The input |
= Beginning of Section =

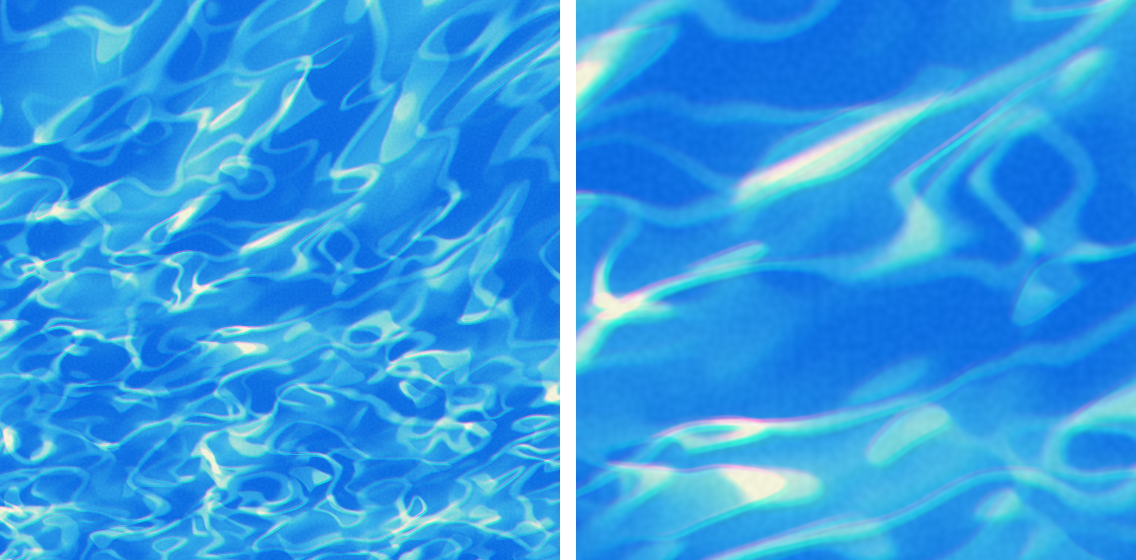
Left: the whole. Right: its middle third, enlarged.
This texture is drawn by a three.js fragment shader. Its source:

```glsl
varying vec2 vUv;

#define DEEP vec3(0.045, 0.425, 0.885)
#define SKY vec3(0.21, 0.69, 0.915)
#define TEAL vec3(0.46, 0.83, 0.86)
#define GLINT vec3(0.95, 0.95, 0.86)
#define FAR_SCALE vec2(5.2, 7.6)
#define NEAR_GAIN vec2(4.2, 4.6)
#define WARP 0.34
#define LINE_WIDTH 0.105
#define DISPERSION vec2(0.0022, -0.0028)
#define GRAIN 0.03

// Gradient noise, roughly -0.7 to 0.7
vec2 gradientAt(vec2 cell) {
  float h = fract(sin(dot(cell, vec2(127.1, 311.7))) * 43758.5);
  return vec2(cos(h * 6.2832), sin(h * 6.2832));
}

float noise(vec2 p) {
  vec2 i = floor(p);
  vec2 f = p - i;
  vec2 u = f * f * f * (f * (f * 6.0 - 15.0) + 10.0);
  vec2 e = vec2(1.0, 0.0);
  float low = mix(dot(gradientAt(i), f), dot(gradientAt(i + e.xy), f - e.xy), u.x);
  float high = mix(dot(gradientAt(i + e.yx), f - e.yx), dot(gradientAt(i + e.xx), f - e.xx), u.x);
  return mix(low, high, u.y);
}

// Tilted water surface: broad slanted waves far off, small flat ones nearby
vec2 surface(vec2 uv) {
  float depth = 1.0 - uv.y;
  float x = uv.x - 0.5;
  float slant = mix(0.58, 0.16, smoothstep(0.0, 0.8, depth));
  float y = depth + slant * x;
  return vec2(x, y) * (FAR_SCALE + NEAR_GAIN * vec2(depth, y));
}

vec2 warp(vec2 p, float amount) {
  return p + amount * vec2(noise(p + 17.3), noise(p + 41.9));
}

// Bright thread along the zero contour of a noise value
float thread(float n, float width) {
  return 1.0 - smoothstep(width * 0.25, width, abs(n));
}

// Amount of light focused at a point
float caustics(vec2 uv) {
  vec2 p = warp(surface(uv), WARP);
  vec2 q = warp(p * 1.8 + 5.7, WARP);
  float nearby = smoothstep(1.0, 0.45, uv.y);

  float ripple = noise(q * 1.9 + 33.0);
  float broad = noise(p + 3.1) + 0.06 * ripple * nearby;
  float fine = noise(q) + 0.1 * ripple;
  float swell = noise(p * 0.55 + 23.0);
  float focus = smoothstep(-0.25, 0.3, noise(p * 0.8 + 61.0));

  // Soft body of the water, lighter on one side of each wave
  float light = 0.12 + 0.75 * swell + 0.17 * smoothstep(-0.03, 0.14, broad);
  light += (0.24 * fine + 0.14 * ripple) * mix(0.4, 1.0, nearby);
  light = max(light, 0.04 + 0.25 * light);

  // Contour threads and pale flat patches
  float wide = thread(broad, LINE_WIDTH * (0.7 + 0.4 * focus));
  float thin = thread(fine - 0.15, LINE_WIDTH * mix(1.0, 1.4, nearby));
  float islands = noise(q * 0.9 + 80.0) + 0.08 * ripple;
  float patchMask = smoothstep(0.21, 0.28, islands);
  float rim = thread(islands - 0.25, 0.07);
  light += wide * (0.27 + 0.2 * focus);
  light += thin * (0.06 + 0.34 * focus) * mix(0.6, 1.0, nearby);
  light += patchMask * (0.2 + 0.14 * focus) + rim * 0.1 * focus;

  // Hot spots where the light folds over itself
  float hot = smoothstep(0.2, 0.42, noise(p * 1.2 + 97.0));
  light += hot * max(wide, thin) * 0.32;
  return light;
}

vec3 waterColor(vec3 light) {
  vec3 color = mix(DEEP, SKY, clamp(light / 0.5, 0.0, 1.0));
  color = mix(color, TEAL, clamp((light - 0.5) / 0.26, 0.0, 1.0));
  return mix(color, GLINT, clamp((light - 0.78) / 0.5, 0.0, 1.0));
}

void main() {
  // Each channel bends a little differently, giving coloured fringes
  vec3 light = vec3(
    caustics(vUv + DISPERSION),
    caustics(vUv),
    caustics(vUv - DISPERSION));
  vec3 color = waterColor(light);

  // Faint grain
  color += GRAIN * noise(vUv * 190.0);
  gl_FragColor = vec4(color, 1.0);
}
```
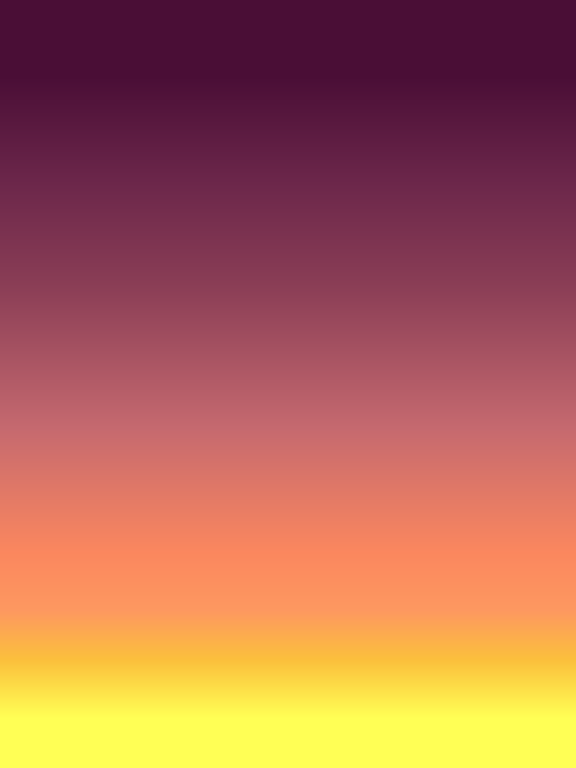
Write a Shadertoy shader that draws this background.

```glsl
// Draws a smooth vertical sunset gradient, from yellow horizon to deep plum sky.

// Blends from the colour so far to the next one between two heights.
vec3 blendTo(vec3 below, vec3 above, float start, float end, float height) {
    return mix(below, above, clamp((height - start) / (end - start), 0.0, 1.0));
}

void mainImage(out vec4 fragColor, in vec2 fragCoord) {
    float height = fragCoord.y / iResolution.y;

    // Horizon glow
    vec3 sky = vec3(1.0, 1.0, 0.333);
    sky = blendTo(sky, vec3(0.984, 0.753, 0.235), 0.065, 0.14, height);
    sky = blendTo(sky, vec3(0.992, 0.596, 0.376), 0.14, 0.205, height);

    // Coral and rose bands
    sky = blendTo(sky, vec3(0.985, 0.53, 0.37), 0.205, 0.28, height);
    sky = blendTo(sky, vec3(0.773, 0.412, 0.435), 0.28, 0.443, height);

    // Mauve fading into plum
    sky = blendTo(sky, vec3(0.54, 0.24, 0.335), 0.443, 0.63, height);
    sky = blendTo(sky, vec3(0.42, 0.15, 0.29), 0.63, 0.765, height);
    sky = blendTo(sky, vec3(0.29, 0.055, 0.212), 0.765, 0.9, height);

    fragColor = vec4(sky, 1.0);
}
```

= End of Section =

What you have to do | The records above must be output exactly, except for their pictures.

Result of the exercise |
Left: the whole. Right: its middle third, enlarged.
This texture is drawn by a three.js fragment shader. Its source:

```glsl
varying vec2 vUv;

#define DEEP vec3(0.045, 0.425, 0.885)
#define SKY vec3(0.21, 0.69, 0.915)
#define TEAL vec3(0.46, 0.83, 0.86)
#define GLINT vec3(0.95, 0.95, 0.86)
#define FAR_SCALE vec2(5.2, 7.6)
#define NEAR_GAIN vec2(4.2, 4.6)
#define WARP 0.34
#define LINE_WIDTH 0.105
#define DISPERSION vec2(0.0022, -0.0028)
#define GRAIN 0.03

// Gradient noise, roughly -0.7 to 0.7
vec2 gradientAt(vec2 cell) {
  float h = fract(sin(dot(cell, vec2(127.1, 311.7))) * 43758.5);
  return vec2(cos(h * 6.2832), sin(h * 6.2832));
}

float noise(vec2 p) {
  vec2 i = floor(p);
  vec2 f = p - i;
  vec2 u = f * f * f * (f * (f * 6.0 - 15.0) + 10.0);
  vec2 e = vec2(1.0, 0.0);
  float low = mix(dot(gradientAt(i), f), dot(gradientAt(i + e.xy), f - e.xy), u.x);
  float high = mix(dot(gradientAt(i + e.yx), f - e.yx), dot(gradientAt(i + e.xx), f - e.xx), u.x);
  return mix(low, high, u.y);
}

// Tilted water surface: broad slanted waves far off, small flat ones nearby
vec2 surface(vec2 uv) {
  float depth = 1.0 - uv.y;
  float x = uv.x - 0.5;
  float slant = mix(0.58, 0.16, smoothstep(0.0, 0.8, depth));
  float y = depth + slant * x;
  return vec2(x, y) * (FAR_SCALE + NEAR_GAIN * vec2(depth, y));
}

vec2 warp(vec2 p, float amount) {
  return p + amount * vec2(noise(p + 17.3), noise(p + 41.9));
}

// Bright thread along the zero contour of a noise value
float thread(float n, float width) {
  return 1.0 - smoothstep(width * 0.25, width, abs(n));
}

// Amount of light focused at a point
float caustics(vec2 uv) {
  vec2 p = warp(surface(uv), WARP);
  vec2 q = warp(p * 1.8 + 5.7, WARP);
  float nearby = smoothstep(1.0, 0.45, uv.y);

  float ripple = noise(q * 1.9 + 33.0);
  float broad = noise(p + 3.1) + 0.06 * ripple * nearby;
  float fine = noise(q) + 0.1 * ripple;
  float swell = noise(p * 0.55 + 23.0);
  float focus = smoothstep(-0.25, 0.3, noise(p * 0.8 + 61.0));

  // Soft body of the water, lighter on one side of each wave
  float light = 0.12 + 0.75 * swell + 0.17 * smoothstep(-0.03, 0.14, broad);
  light += (0.24 * fine + 0.14 * ripple) * mix(0.4, 1.0, nearby);
  light = max(light, 0.04 + 0.25 * light);

  // Contour threads and pale flat patches
  float wide = thread(broad, LINE_WIDTH * (0.7 + 0.4 * focus));
  float thin = thread(fine - 0.15, LINE_WIDTH * mix(1.0, 1.4, nearby));
  float islands = noise(q * 0.9 + 80.0) + 0.08 * ripple;
  float patchMask = smoothstep(0.21, 0.28, islands);
  float rim = thread(islands - 0.25, 0.07);
  light += wide * (0.27 + 0.2 * focus);
  light += thin * (0.06 + 0.34 * focus) * mix(0.6, 1.0, nearby);
  light += patchMask * (0.2 + 0.14 * focus) + rim * 0.1 * focus;

  // Hot spots where the light folds over itself
  float hot = smoothstep(0.2, 0.42, noise(p * 1.2 + 97.0));
  light += hot * max(wide, thin) * 0.32;
  return light;
}

vec3 waterColor(vec3 light) {
  vec3 color = mix(DEEP, SKY, clamp(light / 0.5, 0.0, 1.0));
  color = mix(color, TEAL, clamp((light - 0.5) / 0.26, 0.0, 1.0));
  return mix(color, GLINT, clamp((light - 0.78) / 0.5, 0.0, 1.0));
}

void main() {
  // Each channel bends a little differently, giving coloured fringes
  vec3 light = vec3(
    caustics(vUv + DISPERSION),
    caustics(vUv),
    caustics(vUv - DISPERSION));
  vec3 color = waterColor(light);

  // Faint grain
  color += GRAIN * noise(vUv * 190.0);
  gl_FragColor = vec4(color, 1.0);
}
```
Write a Shadertoy shader that draws this background.

```glsl
// Draws a smooth vertical sunset gradient, from yellow horizon to deep plum sky.

// Blends from the colour so far to the next one between two heights.
vec3 blendTo(vec3 below, vec3 above, float start, float end, float height) {
    return mix(below, above, clamp((height - start) / (end - start), 0.0, 1.0));
}

void mainImage(out vec4 fragColor, in vec2 fragCoord) {
    float height = fragCoord.y / iResolution.y;

    // Horizon glow
    vec3 sky = vec3(1.0, 1.0, 0.333);
    sky = blendTo(sky, vec3(0.984, 0.753, 0.235), 0.065, 0.14, height);
    sky = blendTo(sky, vec3(0.992, 0.596, 0.376), 0.14, 0.205, height);

    // Coral and rose bands
    sky = blendTo(sky, vec3(0.985, 0.53, 0.37), 0.205, 0.28, height);
    sky = blendTo(sky, vec3(0.773, 0.412, 0.435), 0.28, 0.443, height);

    // Mauve fading into plum
    sky = blendTo(sky, vec3(0.54, 0.24, 0.335), 0.443, 0.63, height);
    sky = blendTo(sky, vec3(0.42, 0.15, 0.29), 0.63, 0.765, height);
    sky = blendTo(sky, vec3(0.29, 0.055, 0.212), 0.765, 0.9, height);

    fragColor = vec4(sky, 1.0);
}
```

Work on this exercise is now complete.